NCJ Number
Date Published
Megan Denver, Garima Siwach, Shawn D. Bushway
This study estimated the causal impact on subsequent arrests of receiving a clearance to work for individuals with criminal records who have been provisionally hired to work in certain nonlicensed health-care jobs in New York State (N = 6,648).

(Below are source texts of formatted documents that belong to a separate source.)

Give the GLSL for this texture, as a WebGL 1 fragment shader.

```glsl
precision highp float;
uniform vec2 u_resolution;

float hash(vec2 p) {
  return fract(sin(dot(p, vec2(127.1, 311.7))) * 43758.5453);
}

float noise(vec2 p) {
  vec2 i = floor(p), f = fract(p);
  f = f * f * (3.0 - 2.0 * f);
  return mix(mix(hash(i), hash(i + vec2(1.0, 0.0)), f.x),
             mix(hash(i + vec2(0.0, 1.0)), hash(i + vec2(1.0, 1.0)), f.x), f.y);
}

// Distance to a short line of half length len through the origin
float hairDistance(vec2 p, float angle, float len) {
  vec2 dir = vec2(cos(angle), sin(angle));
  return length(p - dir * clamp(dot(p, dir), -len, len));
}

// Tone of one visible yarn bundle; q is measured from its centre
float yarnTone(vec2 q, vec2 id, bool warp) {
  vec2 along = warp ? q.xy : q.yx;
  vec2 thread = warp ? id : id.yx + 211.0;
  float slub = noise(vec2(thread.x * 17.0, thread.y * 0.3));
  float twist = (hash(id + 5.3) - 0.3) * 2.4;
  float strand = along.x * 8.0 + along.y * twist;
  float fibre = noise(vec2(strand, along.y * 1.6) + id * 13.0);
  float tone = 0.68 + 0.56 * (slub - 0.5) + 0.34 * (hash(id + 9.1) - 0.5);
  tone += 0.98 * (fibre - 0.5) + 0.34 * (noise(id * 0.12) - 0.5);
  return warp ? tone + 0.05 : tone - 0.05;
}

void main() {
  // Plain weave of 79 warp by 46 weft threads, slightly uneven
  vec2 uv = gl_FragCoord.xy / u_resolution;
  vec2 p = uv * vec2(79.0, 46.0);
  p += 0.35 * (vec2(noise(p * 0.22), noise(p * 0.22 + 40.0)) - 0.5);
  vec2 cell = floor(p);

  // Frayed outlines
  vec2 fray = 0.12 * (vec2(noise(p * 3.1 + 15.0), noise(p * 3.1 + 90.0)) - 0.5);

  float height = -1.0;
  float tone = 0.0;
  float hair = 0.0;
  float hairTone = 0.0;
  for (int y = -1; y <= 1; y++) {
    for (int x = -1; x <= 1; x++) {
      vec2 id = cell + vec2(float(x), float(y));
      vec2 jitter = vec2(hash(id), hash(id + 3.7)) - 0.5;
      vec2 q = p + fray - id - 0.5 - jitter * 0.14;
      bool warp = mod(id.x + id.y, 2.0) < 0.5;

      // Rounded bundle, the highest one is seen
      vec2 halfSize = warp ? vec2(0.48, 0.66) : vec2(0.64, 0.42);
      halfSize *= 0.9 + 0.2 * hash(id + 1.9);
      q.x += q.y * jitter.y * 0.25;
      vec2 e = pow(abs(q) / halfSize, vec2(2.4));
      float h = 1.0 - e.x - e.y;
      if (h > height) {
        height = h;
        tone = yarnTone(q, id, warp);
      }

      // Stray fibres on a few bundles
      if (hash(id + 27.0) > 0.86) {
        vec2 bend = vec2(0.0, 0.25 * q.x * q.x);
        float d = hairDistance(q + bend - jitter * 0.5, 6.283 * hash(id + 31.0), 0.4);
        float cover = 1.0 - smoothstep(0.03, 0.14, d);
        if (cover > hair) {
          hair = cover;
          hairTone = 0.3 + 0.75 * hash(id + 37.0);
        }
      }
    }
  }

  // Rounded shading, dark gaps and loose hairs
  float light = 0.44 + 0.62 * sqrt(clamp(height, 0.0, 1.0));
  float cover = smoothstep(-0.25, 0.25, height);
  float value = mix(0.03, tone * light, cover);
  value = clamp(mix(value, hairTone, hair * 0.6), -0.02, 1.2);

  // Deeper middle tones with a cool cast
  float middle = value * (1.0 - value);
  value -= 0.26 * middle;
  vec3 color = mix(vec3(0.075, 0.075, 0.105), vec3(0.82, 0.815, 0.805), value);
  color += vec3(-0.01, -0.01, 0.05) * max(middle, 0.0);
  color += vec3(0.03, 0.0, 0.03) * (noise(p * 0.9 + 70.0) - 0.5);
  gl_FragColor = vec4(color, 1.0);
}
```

Criminal background checks are increasingly being incorporated into hiring decisions by employers. Although originally uncompromising—almost anyone with a criminal record could be denied employment—court rulings and policy changes have forced criminal background checks to become more nuanced. One motivation for allowing more individuals with criminal records to work is to decrease recidivism and encourage desistance. The current study used an instrumental variable approach based on a substantive understanding of the state-mandated criminal background-check process. The study examined age-graded effects within this group of motivated individuals and differential effects by sex in the rapidly growing health-care industry, which is typically dominated by women. The estimated local average treatment effect indicates a 2.2-percentage-point decrease in the likelihood of a subsequent arrest in 1 year and a 4.2-percentage-point decrease over 3 years. There were meaningful variations by sex; men were 8.4 percentage points less likely to be arrested over the 3-year period when cleared compared with a 2.4-percentage-point (and nonsignificant) effect for women. Older women in particular drove the nonsignificant results for women. (Publisher abstract modified)
Date Created: February 17, 2019